The attorney for indicted Sen. John Courson, R-Richland, on Friday afternoon filed a motion with the State Grand Jury to dismiss the indictment against Courson.
The 71-page motion and exhibits by Florence attorney Rose Mary Parham say special prosecutor David Pascoe lacks authority to indict Courson, one of the state’s longest-serving lawmakers, and that Courson never should have been suspended from office.
“Not only should Senator Courson never have been suspended from office, he also never should have been charged,” the motion says.
Pascoe said late Friday he had not seen the motion and had no comment.
Courson, 72, was indicted by the State Grand Jury in March on two counts of misconduct in office and one count of using campaign money for personal expenses.
Hours later, Courson was suspended from the office he has held since 1985. Lt. Gov. Kevin Bryant issued the one-page suspension letter, concluding with a somewhat personal note: “I regret these unfortunate events and pray that these matters are resolved in a timely matter.”
One of the three indictments charges Courson with unlawfully converting campaign funds for his personal use. It says the veteran senator paid the Richard A. Quinn political consulting firm $247,829 from 2006 to 2012. Then the Quinn firm paid Courson “though multiple transactions” $132,802, the indictment said.

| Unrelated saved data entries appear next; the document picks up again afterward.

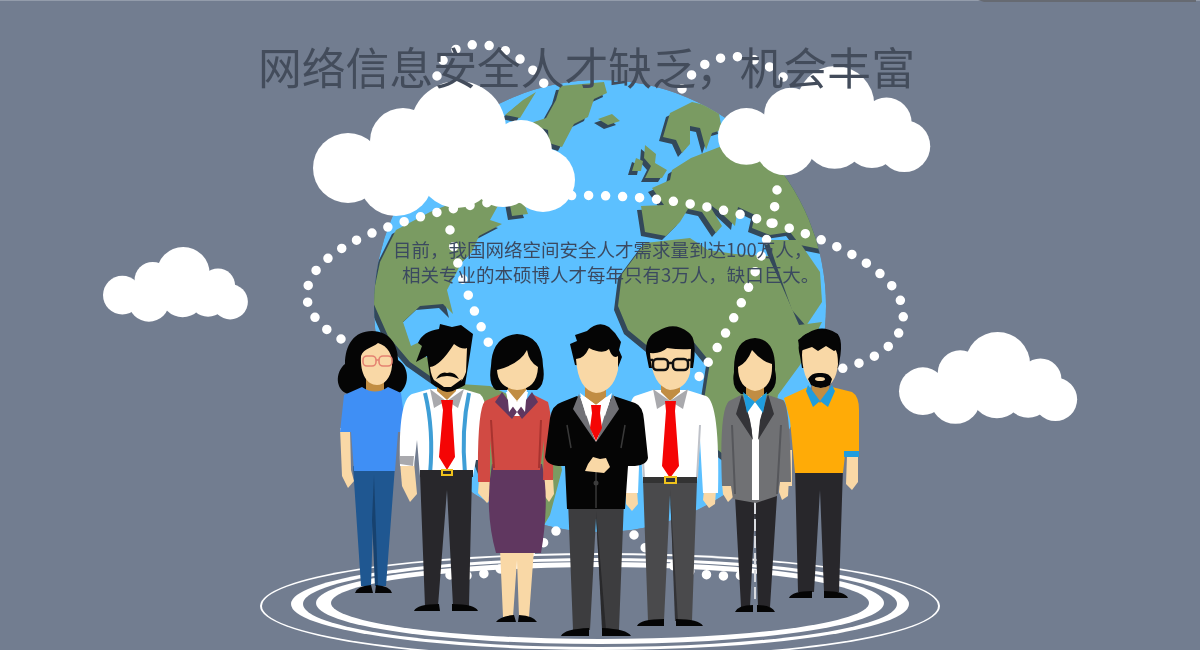
<!DOCTYPE html>
<html lang="zh-CN">
<head>
<meta charset="utf-8">
<title>网络信息安全人才缺乏，机会丰富</title>
<style>
:root{--slate:#727d90;--ink:#434c5b;--note:#3b4960;--sea:#5cc0ff;--land:#7a9b62;--coast:#33485a;--skin:#f9d8a6;--neck:#c18d43;--black:#050505;--trouser:#3d3d3f;--dark:#28272b;--red:#f50505;--white:#fff}
*{margin:0;padding:0;box-sizing:border-box}
html,body{width:1200px;height:650px;overflow:hidden;background:var(--slate)}
.stage{position:relative;width:1200px;height:650px;overflow:hidden;background:var(--slate);font-family:"Noto Sans CJK SC","Noto Sans CJK JP",sans-serif}
.scene{position:absolute;left:0;top:0;width:1200px;height:650px}
h1{position:absolute;left:258px;top:34px;font-size:43.8px;line-height:64px;font-weight:400;color:var(--ink);white-space:nowrap}
.note{position:absolute;left:393px;top:237px;font-size:18.5px;line-height:25px;color:var(--note);white-space:nowrap}
.note span{display:block}
.note span + span{margin-left:9px}
.skin{fill:var(--skin)}.neck{fill:var(--neck)}.black{fill:var(--black)}.white{fill:var(--white)}
.trouser{fill:var(--trouser)}.dark{fill:var(--dark)}.red{fill:var(--red)}.grey{fill:#a9a9ad}
.route{fill:none;stroke:var(--white);stroke-width:9.5;stroke-linecap:round;stroke-dasharray:0 17}
</style>
</head>
<body>
<main class="stage">
<svg class="scene" viewBox="0 0 1200 650" role="img" aria-label="七位职业人士站在地球前">
<defs>
<clipPath id="globe-edge"><circle cx="600" cy="306" r="226"/></clipPath>
<g id="cloud">
<circle cx="35" cy="87" r="35"/><circle cx="90" cy="60" r="33"/><circle cx="83" cy="98" r="37"/><circle cx="145" cy="48" r="48"/><circle cx="144" cy="88" r="39"/><circle cx="208" cy="70" r="31"/><circle cx="190" cy="92" r="34"/><circle cx="230" cy="99" r="32"/>
</g>
<g id="continents">
<path d="M372 300L380 262 396 230 430 212 470 196 500 202 490 220 502 224 479 236 472 252 462 262 447 290 453 314 443 304 420 306 403 322 411 346 428 338 432 346 424 356 445 366 460 384 490 386 520 400 556 440 562 470 550 515 540 532 500 515 470 440 450 390 410 362 388 336Z"/>
<path d="M509 200L524 203 528 214 512 216ZM560 86L604 82 607 93 594 99 588 117 574 124 562 147 549 143 548 130 528 124 546 118 556 100ZM598 119L612 114 620 121 608 125ZM505 115L523 100 536 92 520 118ZM645 145L656 154 655 163 667 170 662 178 645 178 651 166 644 158ZM636 158L643 161 641 171 632 171Z"/>
<path d="M663 137L670 113 692 102 718 108 722 130 712 133 706 150 700 128 690 126 690 144 682 153 676 140Z"/>
<path d="M652 188L670 180 672 170 691 158 722 146 770 140 810 190 825 250 800 245 790 232 770 235 752 228 755 215 738 207 735 226 720 212 708 203 722 226 716 233 702 212 688 209 680 222 666 236 645 232 641 206 664 205Z"/>
<path d="M645 243L690 238 708 250 735 254 768 256 782 286 799 325 822 322 800 365 778 395 770 440 745 472 718 450 704 400 710 362 692 340 650 348 628 330 618 306 622 274Z"/>
<path d="M768 240L798 240 820 272 822 302 806 326 792 310 780 276Z"/>
</g>
</defs>

<rect width="1200" height="1" fill="#939cab"/><path d="M978 0H1196V2H984Z" fill="#666a72"/>

<g id="globe" clip-path="url(#globe-edge)">
<circle cx="600" cy="306" r="226" fill="var(--sea)"/>
<use href="#continents" x="-4" y="4" fill="var(--coast)"/>
<use href="#continents" fill="var(--land)"/>
</g>

<g id="platform" fill="var(--white)">
<ellipse cx="600" cy="606" rx="340" ry="53"/><ellipse cx="600" cy="606" rx="338" ry="51" fill="var(--slate)"/>
<ellipse cx="600" cy="604" rx="309" ry="46"/><ellipse cx="600" cy="604" rx="297" ry="43" fill="var(--slate)"/>
<ellipse cx="600" cy="603" rx="284" ry="41"/><ellipse cx="600" cy="603" rx="269" ry="36" fill="var(--slate)"/>
</g>

<g id="routes" class="route">
<path d="M341 339C282 305 298 255 400 223C500 190 635 185 750 217C850 242 908 280 903 320C899 345 875 361 836 370"/>
<path d="M437 76C442 36 508 28 547 88M682 89C700 52 752 42 790 84M450 230C458 270 470 305 492 350M777 190C772 240 745 310 690 390"/>
<path d="M450 575C495 580 530 558 558 529M634 535C655 565 700 582 752 574"/>
</g>

<g id="clouds" fill="var(--white)">
<use href="#cloud" transform="translate(313 81)"/>
<use href="#cloud" transform="translate(718 66) scale(.81)"/>
<use href="#cloud" transform="translate(103 247) scale(.553)"/>
<use href="#cloud" transform="translate(899 332) scale(.68)"/>
</g>

<g id="woman-in-blue">
<path class="black" d="M372 331C390 331 398 345 398 360C411 368 409 388 398 394H348C335 390 335 372 345 364C345 345 354 331 372 331Z"/>
<path class="neck" d="M366 376H384V390L375 396 366 390Z"/>
<path class="skin" d="M361 356C364 348 372 348 378 343C388 346 393 355 392 366C391 378 384 385 377 385C367 385 360 374 361 356Z"/>
<g fill="none" stroke="#e58371" stroke-width="1.6"><rect x="363" y="356" width="13" height="10" rx="4"/><rect x="379" y="356" width="13" height="10" rx="4"/><path d="M376 360H379"/></g>
<path class="skin" d="M340 428H350L351 470 354 481 348 488 342 476Z"/>
<path fill="#1f5791" d="M353 466H395L386 586H375L374 490 371 586H361Z"/><path fill="#17426f" d="M374 475L378 586H375L372 520Z"/>
<path fill="#3f8ff5" d="M362 387Q375 396 388 387L401 393 406 432H398L395 471H354L351 432H340L344 395Z"/>
<path class="black" d="M355 593Q357 586 371 585L373 593ZM375 593L376 585Q390 586 392 593Z"/>
</g>

<g id="man-in-yellow">
<path class="skin" d="M785 450H792V486L787 486ZM847 455H858V482L852 490 846 484Z"/>
<path class="dark" d="M795 468H843L839 592H824L820 490 814 592H798Z"/>
<path fill="#ffab07" d="M808 387L820 403 832 387 852 392Q859 396 859 410V455H845L843 473H795L790 420 784 398Z"/>
<path fill="#1f9dde" d="M844 451H859V457H844Z"/>
<path class="neck" d="M812 380H829V390L820 402 812 390Z"/><path fill="#1f9dde" d="M808 385L820 401 813 407 806 391ZM832 385L820 401 828 407 835 391Z"/>
<path class="black" d="M800 356Q795 338 808 333Q822 324 836 333Q845 338 838 368H802Z"/>
<path class="skin" d="M802 355Q802 345 808 343L834 346Q838 352 838 364Q836 387 820 388Q803 387 802 355Z"/>
<path class="black" d="M808 379Q812 372 820 373Q829 372 832 379L830 385Q821 391 811 385Z"/><ellipse class="skin" cx="820" cy="379" rx="5" ry="2"/>
<path class="black" d="M800 351L798 340 806 334 820 329 838 334 840 348 834 351 826 346 818 351 812 347Z"/>
<path class="black" d="M789 598Q792 591 812 591V598ZM824 598V591Q845 591 848 598Z"/>
</g>

<g id="man-with-braces">
<path class="skin" d="M400 462H414L417 494 410 502 402 486Z"/>
<path class="dark" d="M420 474H472L469 606H453L447 490 438 606H425Z"/>
<path class="white" d="M430 389H463L480 394Q490 402 488 460H476L473 476H420L417 440 414 466H400Q398 400 412 394Z"/>
<path class="grey" d="M400 456H414L413 466 400 464ZM430 389L446 401 434 408ZM464 389L447 401 458 408Z"/>
<path d="M425 393Q434 430 430 474M469 393Q461 430 465 474" fill="none" stroke="#3e9ed6" stroke-width="4"/>
<path class="neck" d="M437 383H456V391L447 400 437 391Z"/>
<path class="red" d="M441 400H453L452 410 455 457 447 470 439 457 443 410Z"/>
<path class="dark" d="M420 470H473V477H420Z"/><rect x="442" y="470" width="10" height="5" fill="none" stroke="#efc21c" stroke-width="2"/>
<path class="black" d="M427 356L416 362 422 346 418 343Q423 331 439 329L440 324 452 327 461 325 473 334 470 354 465 385Q447 397 431 383Z"/>
<path class="skin" d="M430 367Q440 366 454 344Q462 350 467 348L466 372Q461 387 447 389Q432 386 430 367Z"/>
<path class="black" d="M436 379Q441 371 447 373Q454 371 459 379Q452 376 447 376Q441 376 436 379ZM434 380L444 387H451L462 379Q458 392 447 392Q438 391 434 380Z"/>
<path class="black" d="M414 611Q417 604 439 604L440 611ZM452 611V604Q475 604 478 611Z"/>
</g>

<g id="woman-in-grey">
<path class="skin" d="M722 483H732L733 497 728 502 723 494ZM780 478H789L788 496 782 500 779 492Z"/>
<path class="dark" d="M735 496H777L770 607H758L755 510 750 607H741Z"/>
<path d="M755 502V600" stroke="#d9dbe0" stroke-width="2" stroke-dasharray="12 5"/>
<path fill="#707174" d="M741 395L755 405 768 395 783 400Q790 404 791 482H780L777 496 756 503 733 499 731 486H722Q719 410 729 401Z"/>
<path d="M732 425L735 494M781 425L777 494" stroke="#56575b" stroke-width="2"/>
<path class="white" d="M744 396H765L759 430V500H752V430Z"/>
<path fill="#343438" d="M742 394L736 414 753 440 750 420ZM768 394L774 414 758 440 760 420Z"/>
<path class="black" d="M755 338Q776 339 775 370Q779 387 768 394H741Q731 388 734 372Q733 339 755 338Z"/>
<path class="neck" d="M746 384H764V394L755 403 746 394Z"/><path fill="#1f9dde" d="M743 392L755 402 747 413ZM767 392L755 402 763 413Z"/>
<path class="skin" d="M738 367Q747 363 752 350Q762 362 772 364Q773 389 755 391Q738 388 738 367Z"/>
<path class="black" d="M735 612Q738 605 753 605V612ZM757 612V605Q772 605 775 612Z"/>
</g>

<g id="woman-in-red">
<path class="skin" d="M479 480H490L494 496 487 503 478 493ZM544 478H553L554 494 549 502 543 494ZM500 549H534L529 617H519L517 560 513 617H503Z"/>
<path fill="#603760" d="M492 464H542Q550 500 541 553H496Q484 510 492 464Z"/>
<path fill="#d14a43" d="M501 394L517 414 532 394 548 402Q554 425 553 480H543L544 440 540 470H493L490 440 490 482H478Q477 410 485 401Z"/>
<path d="M491 420L494 468M541 420L539 468" stroke="#a8332f" stroke-width="2"/>
<path class="white" d="M506 392H528L523 416H511Z"/>
<path fill="#603760" d="M502 392L495 402 512 419 517 412ZM532 392L538 402 522 419 517 412Z"/>
<path class="black" d="M517 334Q542 335 543 366Q546 384 537 390H496Q488 385 491 366Q492 336 517 334Z"/>
<path class="neck" d="M508 384H526V392L517 402 508 392Z"/><path class="white" d="M507 389L517 401 509 412ZM527 389L517 401 525 412Z"/>
<path class="skin" d="M497 370Q520 364 527 350Q529 362 538 367Q537 389 517 390Q498 388 497 370Z"/>
<path class="black" d="M496 622Q500 616 514 615L516 622ZM518 622L519 615Q534 616 537 622Z"/>
</g>

<g id="man-with-glasses">
<path class="skin" d="M626 490H637L638 504 632 511 626 504ZM704 490H716L715 504 709 508 703 500Z"/>
<path fill="#4a4a4c" d="M643 480H697L692 621H676L670 495 664 621H648Z"/><path fill="#333336" d="M670 488L678 621H675Z"/>
<path class="white" d="M653 390H687L706 396Q720 402 718 493H703L700 440 697 482H643L640 440 638 493H625Q624 402 635 396Z"/>
<path d="M641 425L644 478M700 425L697 478" stroke="#bfc2c9" stroke-width="2"/>
<path class="neck" d="M661 383H680V392L670 401 661 392Z"/><path class="grey" d="M653 389L670 401 657 409ZM688 389L670 401 683 409Z"/>
<path class="red" d="M665 401H676L675 411 679 466 670 478 662 466 666 411Z"/>
<path fill="#333" d="M643 477H697V483H643Z"/><rect x="665" y="477" width="11" height="6" fill="none" stroke="#efc21c" stroke-width="2"/>
<path class="black" d="M646 353Q645 336 658 331Q674 321 688 332Q698 338 693 368H649Z"/>
<path class="skin" d="M650 353Q661 354 667 348Q680 350 691 349L690 373Q686 389 670 390Q652 386 650 353Z"/>
<g fill="none" stroke="#111" stroke-width="2.5"><rect x="653" y="359" width="15" height="11" rx="4"/><rect x="673" y="359" width="15" height="11" rx="4"/><path d="M668 363H673M649 360H653M688 360H692"/></g>
<path class="black" d="M637 626Q640 619 664 619V626ZM676 626V619Q699 619 703 626Z"/>
</g>

<g id="man-in-black-suit">
<path class="trouser" d="M568 500H624L619 630H603L596 518 590 630H573Z"/><path fill="#29292b" d="M596 510L606 630H602Z"/>
<path class="black" d="M577 396L596 412 614 396 635 403Q643 406 644 420L648 458Q646 467 628 466L625 509H567L565 466Q547 467 545 457L550 418Q552 405 562 402Z"/>
<path d="M567 425L571 448M625 425L621 448M596 470V508" stroke="#393939" stroke-width="1.5"/>
<path class="white" d="M580 397H611L604 426 596 442 588 426Z"/>
<path fill="#707075" d="M579 394L573 409 595 441 586 414ZM613 394L619 409 597 441 605 414Z"/>
<path class="neck" d="M585 383H606V397L596 405 585 397Z"/><path class="white" d="M580 393L596 405 586 416ZM612 393L596 405 605 416Z"/>
<path class="red" d="M591 405H601L600 413 602 428 596 441 590 428 592 413Z"/>
<path class="skin" d="M588 464L593 457 600 459 606 458 610 467 604 473 585 471Z"/>
<circle cx="596" cy="483" r="2.5" fill="#3c3c3c"/>
<path class="black" d="M575 365L570 344 577 341 575 335 587 331Q598 320 609 327L615 333 621 342 619 350 622 357 617 370Z"/>
<path class="skin" d="M576 359Q584 359 589 348Q603 355 609 349Q613 360 618 356V370Q613 392 596 393Q578 390 576 359Z"/>
<path class="black" d="M561 636Q564 629 589 628V636ZM602 636V628Q627 629 631 636Z"/>
</g>
</svg>
<h1>网络信息安全人才缺乏，机会丰富</h1>
<p class="note"><span>目前，我国网络空间安全人才需求量到达100万人，</span><span>相关专业的本硕博人才每年只有3万人，缺口巨大。</span></p>
</main>
</body>
</html>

Parham’s motion asserts that Pascoe was given authority by the S.C. Supreme Court to investigate only two House members mentioned in a confidential section of a SLED report involving alleged public corruption in the S.C. House of Representatives. Pascoe has already indicted those two – Rep. Jim Merrill, R-Berkeley, and Rep. Rick Quinn, R-Lexington, on charges of official misconduct. Courson is not mentioned in the confidential SLED report.
Parham’s motion also says Courson was subpoenaed by Pascoe’s State Grand Jury on March 9 of this year. Three days later, Courson learned he was a target of Pascoe’s investigation, not a witness. And on March 16, the State Grand Jury indicted Courson.
“Sen. Courson strongly denies the charges,” Parham’s motion says.
In July, Parham filed a motion asking that the charges against Courson be thrown out because they are “unconstitutionally vague.” One charge against him is a common law charge that carries 10 years in prison. No hearing has been set on that motion.